▸ **Directions for this task**: Of the material below, only the lines from the line containing "274C562 250 588" down to the line containing "40C48 38 38" belong in the answer, written out exactly.

******

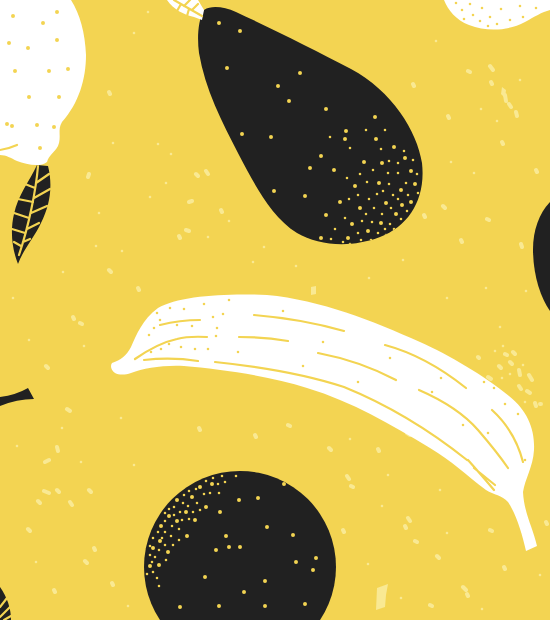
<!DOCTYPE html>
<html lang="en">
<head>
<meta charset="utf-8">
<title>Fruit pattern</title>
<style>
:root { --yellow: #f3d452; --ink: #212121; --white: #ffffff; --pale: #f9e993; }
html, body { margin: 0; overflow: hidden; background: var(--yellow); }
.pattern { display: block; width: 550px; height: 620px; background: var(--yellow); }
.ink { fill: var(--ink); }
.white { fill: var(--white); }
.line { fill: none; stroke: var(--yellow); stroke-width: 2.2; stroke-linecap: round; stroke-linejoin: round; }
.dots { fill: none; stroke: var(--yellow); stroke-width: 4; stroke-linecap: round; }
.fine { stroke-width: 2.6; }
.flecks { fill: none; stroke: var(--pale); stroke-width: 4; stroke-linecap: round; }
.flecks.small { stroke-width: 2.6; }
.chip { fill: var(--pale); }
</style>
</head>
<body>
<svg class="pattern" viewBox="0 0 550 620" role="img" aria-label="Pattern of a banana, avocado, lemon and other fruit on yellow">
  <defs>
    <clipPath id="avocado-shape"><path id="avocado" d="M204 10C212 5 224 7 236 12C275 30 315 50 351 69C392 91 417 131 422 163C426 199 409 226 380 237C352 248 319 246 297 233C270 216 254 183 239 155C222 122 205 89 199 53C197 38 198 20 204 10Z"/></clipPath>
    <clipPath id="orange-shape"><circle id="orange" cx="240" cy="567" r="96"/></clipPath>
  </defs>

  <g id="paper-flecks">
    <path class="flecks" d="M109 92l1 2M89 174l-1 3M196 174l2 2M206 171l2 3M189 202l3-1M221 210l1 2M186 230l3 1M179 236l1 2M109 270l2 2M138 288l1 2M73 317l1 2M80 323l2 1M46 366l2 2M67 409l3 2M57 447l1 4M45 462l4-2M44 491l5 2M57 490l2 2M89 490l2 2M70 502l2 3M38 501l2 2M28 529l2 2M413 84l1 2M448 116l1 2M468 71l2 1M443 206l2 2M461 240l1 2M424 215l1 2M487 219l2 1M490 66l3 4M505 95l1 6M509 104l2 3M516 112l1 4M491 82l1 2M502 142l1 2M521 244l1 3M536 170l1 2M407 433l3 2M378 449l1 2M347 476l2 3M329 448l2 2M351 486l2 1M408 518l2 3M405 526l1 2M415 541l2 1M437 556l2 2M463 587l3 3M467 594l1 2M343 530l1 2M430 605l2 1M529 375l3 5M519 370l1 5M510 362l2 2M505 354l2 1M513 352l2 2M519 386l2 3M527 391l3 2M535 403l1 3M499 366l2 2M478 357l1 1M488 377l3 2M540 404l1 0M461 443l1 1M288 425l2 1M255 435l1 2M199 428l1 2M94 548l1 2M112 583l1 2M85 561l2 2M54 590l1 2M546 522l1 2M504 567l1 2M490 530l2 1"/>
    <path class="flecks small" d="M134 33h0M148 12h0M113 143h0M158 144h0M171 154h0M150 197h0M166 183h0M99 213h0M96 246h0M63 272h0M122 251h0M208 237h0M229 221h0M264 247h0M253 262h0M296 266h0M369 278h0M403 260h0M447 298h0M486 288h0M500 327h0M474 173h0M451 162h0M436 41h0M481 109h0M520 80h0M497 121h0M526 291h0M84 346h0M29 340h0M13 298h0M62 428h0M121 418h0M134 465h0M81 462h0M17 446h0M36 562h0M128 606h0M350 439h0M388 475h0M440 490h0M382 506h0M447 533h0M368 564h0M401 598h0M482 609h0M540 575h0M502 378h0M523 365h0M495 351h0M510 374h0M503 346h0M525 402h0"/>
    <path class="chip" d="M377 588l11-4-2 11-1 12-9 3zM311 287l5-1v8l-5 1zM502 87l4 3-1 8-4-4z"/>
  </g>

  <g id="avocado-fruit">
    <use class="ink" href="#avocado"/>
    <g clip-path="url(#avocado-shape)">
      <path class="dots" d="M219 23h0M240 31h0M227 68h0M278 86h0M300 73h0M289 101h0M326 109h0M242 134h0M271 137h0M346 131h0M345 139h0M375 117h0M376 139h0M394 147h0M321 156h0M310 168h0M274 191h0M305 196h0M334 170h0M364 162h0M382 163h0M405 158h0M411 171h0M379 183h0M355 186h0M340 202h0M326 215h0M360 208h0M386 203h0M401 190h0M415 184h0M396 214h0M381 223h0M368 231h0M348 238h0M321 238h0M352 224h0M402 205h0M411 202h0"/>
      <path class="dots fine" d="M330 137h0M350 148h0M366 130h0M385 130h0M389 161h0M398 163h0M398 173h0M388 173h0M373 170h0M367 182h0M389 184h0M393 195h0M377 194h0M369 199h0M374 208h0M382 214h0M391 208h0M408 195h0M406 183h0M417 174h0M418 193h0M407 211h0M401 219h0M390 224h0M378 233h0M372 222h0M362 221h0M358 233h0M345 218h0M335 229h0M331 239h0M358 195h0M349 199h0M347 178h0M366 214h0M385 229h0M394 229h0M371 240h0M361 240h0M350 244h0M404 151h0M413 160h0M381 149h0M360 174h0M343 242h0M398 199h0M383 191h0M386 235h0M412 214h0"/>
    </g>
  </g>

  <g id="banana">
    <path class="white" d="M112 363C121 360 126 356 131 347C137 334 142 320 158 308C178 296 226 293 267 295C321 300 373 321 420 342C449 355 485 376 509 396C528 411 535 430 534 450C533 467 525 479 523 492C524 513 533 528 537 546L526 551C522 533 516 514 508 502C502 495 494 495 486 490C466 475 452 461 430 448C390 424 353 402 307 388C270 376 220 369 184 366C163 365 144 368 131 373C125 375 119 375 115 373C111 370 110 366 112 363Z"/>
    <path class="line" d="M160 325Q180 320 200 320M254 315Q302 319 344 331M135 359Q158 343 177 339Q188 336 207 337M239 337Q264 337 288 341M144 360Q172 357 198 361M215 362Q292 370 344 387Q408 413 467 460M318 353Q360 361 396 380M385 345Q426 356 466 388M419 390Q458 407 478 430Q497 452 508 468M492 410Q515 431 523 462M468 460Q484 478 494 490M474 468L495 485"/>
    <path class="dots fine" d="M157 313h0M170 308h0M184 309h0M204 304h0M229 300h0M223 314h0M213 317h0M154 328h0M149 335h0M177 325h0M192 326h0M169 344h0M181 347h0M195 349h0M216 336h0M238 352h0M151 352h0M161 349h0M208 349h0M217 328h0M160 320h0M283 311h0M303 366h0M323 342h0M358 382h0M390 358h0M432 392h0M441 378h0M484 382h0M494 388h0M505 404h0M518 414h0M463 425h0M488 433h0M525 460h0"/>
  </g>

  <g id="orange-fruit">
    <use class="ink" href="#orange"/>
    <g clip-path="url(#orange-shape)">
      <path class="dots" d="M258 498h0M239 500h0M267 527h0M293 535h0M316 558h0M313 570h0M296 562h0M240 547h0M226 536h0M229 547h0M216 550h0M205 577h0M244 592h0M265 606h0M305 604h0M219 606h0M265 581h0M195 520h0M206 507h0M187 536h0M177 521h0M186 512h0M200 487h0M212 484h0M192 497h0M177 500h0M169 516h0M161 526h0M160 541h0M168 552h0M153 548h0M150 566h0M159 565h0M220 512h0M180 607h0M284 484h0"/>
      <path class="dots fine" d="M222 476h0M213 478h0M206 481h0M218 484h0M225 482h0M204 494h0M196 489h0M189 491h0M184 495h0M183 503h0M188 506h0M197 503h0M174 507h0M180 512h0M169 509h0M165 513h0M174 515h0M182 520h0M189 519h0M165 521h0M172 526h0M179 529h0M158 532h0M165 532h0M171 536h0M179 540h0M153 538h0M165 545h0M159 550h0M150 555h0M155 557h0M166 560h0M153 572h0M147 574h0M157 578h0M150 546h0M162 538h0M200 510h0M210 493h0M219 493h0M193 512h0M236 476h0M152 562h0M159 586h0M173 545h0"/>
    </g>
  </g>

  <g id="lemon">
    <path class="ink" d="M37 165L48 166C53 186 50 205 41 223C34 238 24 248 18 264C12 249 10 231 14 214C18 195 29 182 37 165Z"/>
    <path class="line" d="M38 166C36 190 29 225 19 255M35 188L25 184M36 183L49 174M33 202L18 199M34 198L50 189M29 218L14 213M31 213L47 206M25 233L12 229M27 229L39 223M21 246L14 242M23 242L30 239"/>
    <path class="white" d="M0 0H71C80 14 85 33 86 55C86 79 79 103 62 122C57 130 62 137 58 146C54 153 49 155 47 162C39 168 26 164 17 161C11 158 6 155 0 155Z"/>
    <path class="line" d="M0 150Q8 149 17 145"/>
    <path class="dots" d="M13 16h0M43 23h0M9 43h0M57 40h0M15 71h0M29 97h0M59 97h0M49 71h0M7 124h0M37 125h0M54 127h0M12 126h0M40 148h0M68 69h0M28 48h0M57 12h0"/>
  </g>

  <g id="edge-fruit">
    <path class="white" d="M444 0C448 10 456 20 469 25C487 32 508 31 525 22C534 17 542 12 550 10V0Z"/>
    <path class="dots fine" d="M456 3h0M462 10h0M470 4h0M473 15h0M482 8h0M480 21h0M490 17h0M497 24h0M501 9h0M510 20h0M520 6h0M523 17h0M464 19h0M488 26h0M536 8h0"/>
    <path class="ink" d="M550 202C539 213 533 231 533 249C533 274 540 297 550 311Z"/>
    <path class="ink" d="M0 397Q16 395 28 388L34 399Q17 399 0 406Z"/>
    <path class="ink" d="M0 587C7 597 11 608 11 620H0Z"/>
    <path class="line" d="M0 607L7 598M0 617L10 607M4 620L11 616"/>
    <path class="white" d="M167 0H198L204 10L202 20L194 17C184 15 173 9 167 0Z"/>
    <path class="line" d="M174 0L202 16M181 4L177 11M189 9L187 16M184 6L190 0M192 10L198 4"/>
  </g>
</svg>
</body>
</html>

******

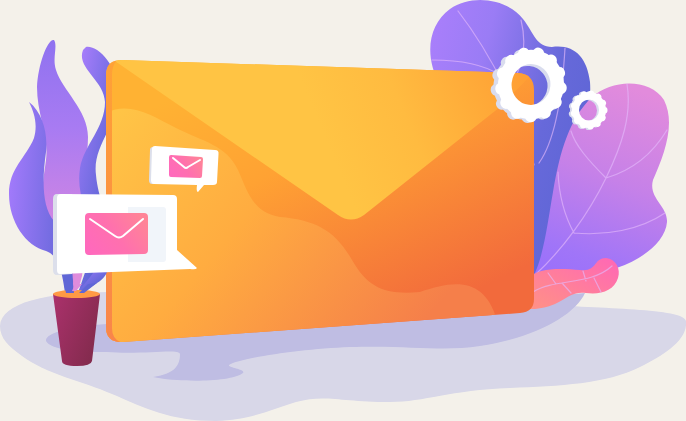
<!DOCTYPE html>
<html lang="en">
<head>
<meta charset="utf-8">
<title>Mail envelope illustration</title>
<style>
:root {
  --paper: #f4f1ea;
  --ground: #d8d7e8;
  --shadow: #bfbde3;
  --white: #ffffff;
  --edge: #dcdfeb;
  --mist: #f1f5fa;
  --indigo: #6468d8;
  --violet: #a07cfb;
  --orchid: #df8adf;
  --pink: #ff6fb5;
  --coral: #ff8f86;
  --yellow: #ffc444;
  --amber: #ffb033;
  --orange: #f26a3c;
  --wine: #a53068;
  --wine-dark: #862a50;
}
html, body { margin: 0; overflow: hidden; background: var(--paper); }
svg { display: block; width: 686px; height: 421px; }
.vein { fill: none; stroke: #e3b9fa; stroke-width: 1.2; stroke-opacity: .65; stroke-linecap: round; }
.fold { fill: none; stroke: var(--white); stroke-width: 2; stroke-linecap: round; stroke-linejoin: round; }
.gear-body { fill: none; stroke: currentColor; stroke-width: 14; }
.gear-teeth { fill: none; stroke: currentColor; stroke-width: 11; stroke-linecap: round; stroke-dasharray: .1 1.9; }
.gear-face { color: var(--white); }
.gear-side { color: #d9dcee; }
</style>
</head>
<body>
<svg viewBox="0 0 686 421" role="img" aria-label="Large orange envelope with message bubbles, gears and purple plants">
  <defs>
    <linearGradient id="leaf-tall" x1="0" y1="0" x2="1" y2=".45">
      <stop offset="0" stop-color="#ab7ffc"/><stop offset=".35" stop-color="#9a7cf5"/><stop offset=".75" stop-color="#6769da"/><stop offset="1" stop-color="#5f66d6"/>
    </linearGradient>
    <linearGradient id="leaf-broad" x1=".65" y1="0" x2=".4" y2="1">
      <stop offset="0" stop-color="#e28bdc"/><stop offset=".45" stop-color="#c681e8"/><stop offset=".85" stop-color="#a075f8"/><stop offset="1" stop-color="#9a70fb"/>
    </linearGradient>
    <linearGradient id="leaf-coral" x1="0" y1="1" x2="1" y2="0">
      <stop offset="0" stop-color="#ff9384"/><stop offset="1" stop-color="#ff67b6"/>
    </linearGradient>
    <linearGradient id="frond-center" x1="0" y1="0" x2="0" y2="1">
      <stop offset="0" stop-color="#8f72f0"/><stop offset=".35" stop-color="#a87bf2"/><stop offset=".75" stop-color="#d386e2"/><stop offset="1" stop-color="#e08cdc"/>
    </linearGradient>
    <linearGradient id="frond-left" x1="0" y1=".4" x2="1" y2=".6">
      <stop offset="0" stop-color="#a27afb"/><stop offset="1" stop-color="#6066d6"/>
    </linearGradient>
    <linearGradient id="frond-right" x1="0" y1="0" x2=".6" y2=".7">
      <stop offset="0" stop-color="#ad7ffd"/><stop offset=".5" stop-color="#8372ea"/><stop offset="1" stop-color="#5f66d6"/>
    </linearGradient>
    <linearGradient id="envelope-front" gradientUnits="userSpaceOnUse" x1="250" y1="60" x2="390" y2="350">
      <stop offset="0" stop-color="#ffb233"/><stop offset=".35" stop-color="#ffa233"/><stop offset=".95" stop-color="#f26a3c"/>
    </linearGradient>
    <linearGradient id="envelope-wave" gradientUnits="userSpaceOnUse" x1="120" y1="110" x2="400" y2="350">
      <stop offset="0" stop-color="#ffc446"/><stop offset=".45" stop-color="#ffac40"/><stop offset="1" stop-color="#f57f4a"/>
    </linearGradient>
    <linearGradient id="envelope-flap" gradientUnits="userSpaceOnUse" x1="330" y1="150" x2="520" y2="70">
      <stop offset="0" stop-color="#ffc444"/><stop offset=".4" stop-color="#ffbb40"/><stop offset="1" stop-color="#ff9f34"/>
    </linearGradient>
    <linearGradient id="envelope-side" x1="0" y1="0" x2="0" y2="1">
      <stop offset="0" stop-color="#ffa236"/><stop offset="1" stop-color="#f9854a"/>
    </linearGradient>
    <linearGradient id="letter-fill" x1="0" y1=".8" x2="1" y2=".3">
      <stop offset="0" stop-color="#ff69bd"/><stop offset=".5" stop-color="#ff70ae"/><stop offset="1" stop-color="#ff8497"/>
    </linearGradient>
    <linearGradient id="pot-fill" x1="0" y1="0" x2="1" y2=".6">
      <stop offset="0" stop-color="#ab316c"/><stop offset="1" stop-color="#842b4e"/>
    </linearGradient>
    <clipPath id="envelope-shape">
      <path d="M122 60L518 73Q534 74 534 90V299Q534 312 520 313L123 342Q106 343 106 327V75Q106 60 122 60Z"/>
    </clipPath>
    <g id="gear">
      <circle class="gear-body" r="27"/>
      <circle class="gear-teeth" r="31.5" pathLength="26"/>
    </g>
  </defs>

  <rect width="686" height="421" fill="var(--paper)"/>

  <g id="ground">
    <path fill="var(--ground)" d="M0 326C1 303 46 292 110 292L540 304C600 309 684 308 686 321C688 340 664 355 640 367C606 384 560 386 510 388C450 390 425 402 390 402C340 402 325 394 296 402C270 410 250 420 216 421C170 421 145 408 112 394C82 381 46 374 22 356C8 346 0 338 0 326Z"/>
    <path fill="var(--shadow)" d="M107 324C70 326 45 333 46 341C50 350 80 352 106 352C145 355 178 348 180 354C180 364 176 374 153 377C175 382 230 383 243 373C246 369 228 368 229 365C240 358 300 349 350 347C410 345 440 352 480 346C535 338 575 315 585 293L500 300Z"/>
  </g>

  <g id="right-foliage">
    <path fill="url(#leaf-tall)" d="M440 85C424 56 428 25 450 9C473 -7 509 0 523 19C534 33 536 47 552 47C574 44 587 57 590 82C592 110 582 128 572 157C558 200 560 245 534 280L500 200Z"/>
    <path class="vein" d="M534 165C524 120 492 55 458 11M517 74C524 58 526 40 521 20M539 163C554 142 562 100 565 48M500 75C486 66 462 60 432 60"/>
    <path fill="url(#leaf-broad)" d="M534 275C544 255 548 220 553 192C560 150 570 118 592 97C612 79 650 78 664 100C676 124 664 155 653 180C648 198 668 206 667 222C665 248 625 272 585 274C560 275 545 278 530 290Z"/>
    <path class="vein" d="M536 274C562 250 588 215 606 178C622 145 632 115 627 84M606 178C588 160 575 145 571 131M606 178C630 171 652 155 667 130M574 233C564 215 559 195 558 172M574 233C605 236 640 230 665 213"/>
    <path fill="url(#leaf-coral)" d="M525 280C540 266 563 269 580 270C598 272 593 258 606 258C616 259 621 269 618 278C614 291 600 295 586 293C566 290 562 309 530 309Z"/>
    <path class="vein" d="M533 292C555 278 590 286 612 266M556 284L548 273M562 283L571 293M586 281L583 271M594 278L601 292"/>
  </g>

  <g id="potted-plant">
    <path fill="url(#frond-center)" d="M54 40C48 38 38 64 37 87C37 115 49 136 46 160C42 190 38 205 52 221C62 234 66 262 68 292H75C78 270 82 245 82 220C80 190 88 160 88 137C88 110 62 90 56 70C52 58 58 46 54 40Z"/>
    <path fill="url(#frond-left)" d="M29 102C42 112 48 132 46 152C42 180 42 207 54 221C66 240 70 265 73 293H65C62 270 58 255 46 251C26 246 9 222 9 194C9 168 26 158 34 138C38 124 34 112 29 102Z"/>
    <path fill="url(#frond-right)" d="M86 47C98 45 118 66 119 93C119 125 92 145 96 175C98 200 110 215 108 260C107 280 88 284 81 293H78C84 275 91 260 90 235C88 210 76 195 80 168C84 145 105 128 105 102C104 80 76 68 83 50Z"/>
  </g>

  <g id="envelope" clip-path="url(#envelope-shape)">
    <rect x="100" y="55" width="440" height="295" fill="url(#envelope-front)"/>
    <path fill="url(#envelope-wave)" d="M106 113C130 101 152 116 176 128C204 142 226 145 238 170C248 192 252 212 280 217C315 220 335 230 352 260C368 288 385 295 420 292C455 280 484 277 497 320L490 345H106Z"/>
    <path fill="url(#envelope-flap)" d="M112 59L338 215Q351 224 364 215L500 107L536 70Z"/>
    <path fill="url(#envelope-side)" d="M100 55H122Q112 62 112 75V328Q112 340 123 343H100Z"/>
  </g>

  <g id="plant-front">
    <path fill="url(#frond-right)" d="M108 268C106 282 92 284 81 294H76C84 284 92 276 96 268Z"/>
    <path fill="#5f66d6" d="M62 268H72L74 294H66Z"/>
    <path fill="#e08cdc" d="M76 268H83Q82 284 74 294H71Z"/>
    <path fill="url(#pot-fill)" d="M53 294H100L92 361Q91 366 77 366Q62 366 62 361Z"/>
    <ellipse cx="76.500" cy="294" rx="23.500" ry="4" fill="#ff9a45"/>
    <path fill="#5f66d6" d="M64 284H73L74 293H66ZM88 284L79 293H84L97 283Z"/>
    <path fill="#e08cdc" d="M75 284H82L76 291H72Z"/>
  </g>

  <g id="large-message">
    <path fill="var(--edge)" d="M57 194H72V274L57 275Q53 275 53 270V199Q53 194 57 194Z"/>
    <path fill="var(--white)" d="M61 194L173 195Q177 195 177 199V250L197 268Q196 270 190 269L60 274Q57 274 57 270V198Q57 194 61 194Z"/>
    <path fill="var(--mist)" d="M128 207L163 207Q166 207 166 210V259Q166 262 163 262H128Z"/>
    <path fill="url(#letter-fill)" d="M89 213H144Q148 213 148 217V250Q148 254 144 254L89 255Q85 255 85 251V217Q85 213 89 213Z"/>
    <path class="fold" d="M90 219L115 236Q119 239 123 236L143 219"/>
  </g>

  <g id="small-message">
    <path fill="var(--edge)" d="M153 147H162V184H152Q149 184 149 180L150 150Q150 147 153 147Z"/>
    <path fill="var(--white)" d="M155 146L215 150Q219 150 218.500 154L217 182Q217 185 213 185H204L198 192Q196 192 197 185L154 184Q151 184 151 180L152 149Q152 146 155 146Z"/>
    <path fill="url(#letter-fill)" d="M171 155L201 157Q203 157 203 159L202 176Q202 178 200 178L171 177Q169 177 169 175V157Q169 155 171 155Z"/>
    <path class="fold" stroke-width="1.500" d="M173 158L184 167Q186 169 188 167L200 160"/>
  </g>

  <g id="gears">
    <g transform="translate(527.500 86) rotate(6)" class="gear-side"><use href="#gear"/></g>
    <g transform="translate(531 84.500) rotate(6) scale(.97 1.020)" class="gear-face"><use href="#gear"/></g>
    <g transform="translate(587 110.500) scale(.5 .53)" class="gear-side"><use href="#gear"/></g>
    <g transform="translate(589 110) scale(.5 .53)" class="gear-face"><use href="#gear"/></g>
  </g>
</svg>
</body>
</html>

******

▸ **Answer**:
    <path class="vein" d="M536 274C562 250 588 215 606 178C622 145 632 115 627 84M606 178C588 160 575 145 571 131M606 178C630 171 652 155 667 130M574 233C564 215 559 195 558 172M574 233C605 236 640 230 665 213"/>
    <path fill="url(#leaf-coral)" d="M525 280C540 266 563 269 580 270C598 272 593 258 606 258C616 259 621 269 618 278C614 291 600 295 586 293C566 290 562 309 530 309Z"/>
    <path class="vein" d="M533 292C555 278 590 286 612 266M556 284L548 273M562 283L571 293M586 281L583 271M594 278L601 292"/>
  </g>

  <g id="potted-plant">
    <path fill="url(#frond-center)" d="M54 40C48 38 38 64 37 87C37 115 49 136 46 160C42 190 38 205 52 221C62 234 66 262 68 292H75C78 270 82 245 82 220C80 190 88 160 88 137C88 110 62 90 56 70C52 58 58 46 54 40Z"/>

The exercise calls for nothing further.